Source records
+-------+

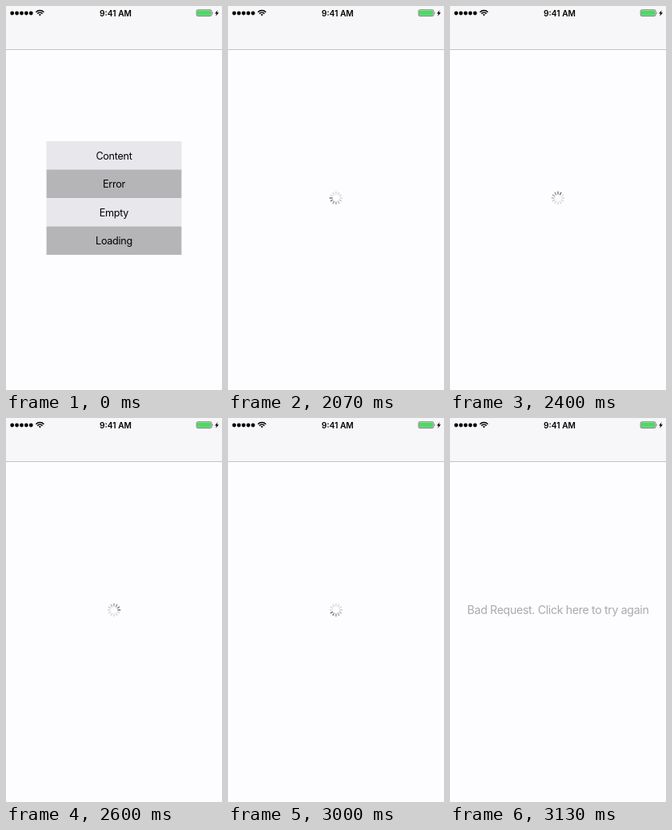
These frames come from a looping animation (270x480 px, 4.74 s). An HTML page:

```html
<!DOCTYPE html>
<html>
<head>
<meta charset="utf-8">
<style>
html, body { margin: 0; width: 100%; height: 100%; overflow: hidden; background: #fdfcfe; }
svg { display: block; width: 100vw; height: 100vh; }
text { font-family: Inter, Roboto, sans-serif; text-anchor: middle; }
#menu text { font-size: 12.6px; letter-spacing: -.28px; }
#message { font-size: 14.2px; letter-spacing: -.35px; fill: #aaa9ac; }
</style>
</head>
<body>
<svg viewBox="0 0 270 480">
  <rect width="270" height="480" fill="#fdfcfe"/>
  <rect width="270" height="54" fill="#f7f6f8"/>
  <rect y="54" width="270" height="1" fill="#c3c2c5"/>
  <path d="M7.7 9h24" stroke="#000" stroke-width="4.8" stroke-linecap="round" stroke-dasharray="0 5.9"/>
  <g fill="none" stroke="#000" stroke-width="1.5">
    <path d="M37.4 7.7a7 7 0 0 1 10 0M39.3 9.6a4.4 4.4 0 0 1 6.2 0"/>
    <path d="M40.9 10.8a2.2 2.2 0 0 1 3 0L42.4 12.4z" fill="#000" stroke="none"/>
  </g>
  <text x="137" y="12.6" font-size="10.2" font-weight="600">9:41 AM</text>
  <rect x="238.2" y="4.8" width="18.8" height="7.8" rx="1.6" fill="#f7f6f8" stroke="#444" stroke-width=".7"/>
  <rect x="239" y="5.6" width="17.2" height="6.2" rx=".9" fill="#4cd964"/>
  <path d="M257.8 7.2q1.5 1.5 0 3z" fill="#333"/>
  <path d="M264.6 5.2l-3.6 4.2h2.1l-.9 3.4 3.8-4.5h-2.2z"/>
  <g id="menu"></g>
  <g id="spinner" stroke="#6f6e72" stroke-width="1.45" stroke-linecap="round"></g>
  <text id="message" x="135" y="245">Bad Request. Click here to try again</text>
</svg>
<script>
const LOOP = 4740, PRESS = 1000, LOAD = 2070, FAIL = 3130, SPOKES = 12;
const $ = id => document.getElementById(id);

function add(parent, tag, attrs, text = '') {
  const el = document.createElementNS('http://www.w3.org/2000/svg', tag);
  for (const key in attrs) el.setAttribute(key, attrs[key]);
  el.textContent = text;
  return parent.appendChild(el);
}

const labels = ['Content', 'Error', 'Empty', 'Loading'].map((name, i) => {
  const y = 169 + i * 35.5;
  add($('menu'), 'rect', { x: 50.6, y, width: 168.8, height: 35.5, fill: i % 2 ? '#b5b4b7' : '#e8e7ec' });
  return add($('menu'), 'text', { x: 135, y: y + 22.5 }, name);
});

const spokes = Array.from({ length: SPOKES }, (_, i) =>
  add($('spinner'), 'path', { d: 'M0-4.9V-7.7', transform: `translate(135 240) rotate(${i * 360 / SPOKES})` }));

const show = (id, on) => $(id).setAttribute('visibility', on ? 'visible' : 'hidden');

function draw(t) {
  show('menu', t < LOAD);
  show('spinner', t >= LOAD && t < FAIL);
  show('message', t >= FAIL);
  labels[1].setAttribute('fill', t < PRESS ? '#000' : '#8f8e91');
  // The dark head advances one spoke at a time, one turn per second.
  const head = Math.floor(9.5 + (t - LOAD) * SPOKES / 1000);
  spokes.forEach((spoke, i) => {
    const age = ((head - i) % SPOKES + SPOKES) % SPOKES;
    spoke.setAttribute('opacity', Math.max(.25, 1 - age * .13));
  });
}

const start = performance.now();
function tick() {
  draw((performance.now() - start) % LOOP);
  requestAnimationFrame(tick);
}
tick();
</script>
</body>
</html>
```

+-------+

■ PROBLEM
Retype the records exactly, but skip the pictures.

■ REPLY TO THE TASK
These frames come from a looping animation (270x480 px, 4.74 s). An HTML page:

```html
<!DOCTYPE html>
<html>
<head>
<meta charset="utf-8">
<style>
html, body { margin: 0; width: 100%; height: 100%; overflow: hidden; background: #fdfcfe; }
svg { display: block; width: 100vw; height: 100vh; }
text { font-family: Inter, Roboto, sans-serif; text-anchor: middle; }
#menu text { font-size: 12.6px; letter-spacing: -.28px; }
#message { font-size: 14.2px; letter-spacing: -.35px; fill: #aaa9ac; }
</style>
</head>
<body>
<svg viewBox="0 0 270 480">
  <rect width="270" height="480" fill="#fdfcfe"/>
  <rect width="270" height="54" fill="#f7f6f8"/>
  <rect y="54" width="270" height="1" fill="#c3c2c5"/>
  <path d="M7.7 9h24" stroke="#000" stroke-width="4.8" stroke-linecap="round" stroke-dasharray="0 5.9"/>
  <g fill="none" stroke="#000" stroke-width="1.5">
    <path d="M37.4 7.7a7 7 0 0 1 10 0M39.3 9.6a4.4 4.4 0 0 1 6.2 0"/>
    <path d="M40.9 10.8a2.2 2.2 0 0 1 3 0L42.4 12.4z" fill="#000" stroke="none"/>
  </g>
  <text x="137" y="12.6" font-size="10.2" font-weight="600">9:41 AM</text>
  <rect x="238.2" y="4.8" width="18.8" height="7.8" rx="1.6" fill="#f7f6f8" stroke="#444" stroke-width=".7"/>
  <rect x="239" y="5.6" width="17.2" height="6.2" rx=".9" fill="#4cd964"/>
  <path d="M257.8 7.2q1.5 1.5 0 3z" fill="#333"/>
  <path d="M264.6 5.2l-3.6 4.2h2.1l-.9 3.4 3.8-4.5h-2.2z"/>
  <g id="menu"></g>
  <g id="spinner" stroke="#6f6e72" stroke-width="1.45" stroke-linecap="round"></g>
  <text id="message" x="135" y="245">Bad Request. Click here to try again</text>
</svg>
<script>
const LOOP = 4740, PRESS = 1000, LOAD = 2070, FAIL = 3130, SPOKES = 12;
const $ = id => document.getElementById(id);

function add(parent, tag, attrs, text = '') {
  const el = document.createElementNS('http://www.w3.org/2000/svg', tag);
  for (const key in attrs) el.setAttribute(key, attrs[key]);
  el.textContent = text;
  return parent.appendChild(el);
}

const labels = ['Content', 'Error', 'Empty', 'Loading'].map((name, i) => {
  const y = 169 + i * 35.5;
  add($('menu'), 'rect', { x: 50.6, y, width: 168.8, height: 35.5, fill: i % 2 ? '#b5b4b7' : '#e8e7ec' });
  return add($('menu'), 'text', { x: 135, y: y + 22.5 }, name);
});

const spokes = Array.from({ length: SPOKES }, (_, i) =>
  add($('spinner'), 'path', { d: 'M0-4.9V-7.7', transform: `translate(135 240) rotate(${i * 360 / SPOKES})` }));

const show = (id, on) => $(id).setAttribute('visibility', on ? 'visible' : 'hidden');

function draw(t) {
  show('menu', t < LOAD);
  show('spinner', t >= LOAD && t < FAIL);
  show('message', t >= FAIL);
  labels[1].setAttribute('fill', t < PRESS ? '#000' : '#8f8e91');
  // The dark head advances one spoke at a time, one turn per second.
  const head = Math.floor(9.5 + (t - LOAD) * SPOKES / 1000);
  spokes.forEach((spoke, i) => {
    const age = ((head - i) % SPOKES + SPOKES) % SPOKES;
    spoke.setAttribute('opacity', Math.max(.25, 1 - age * .13));
  });
}

const start = performance.now();
function tick() {
  draw((performance.now() - start) % LOOP);
  requestAnimationFrame(tick);
}
tick();
</script>
</body>
</html>
```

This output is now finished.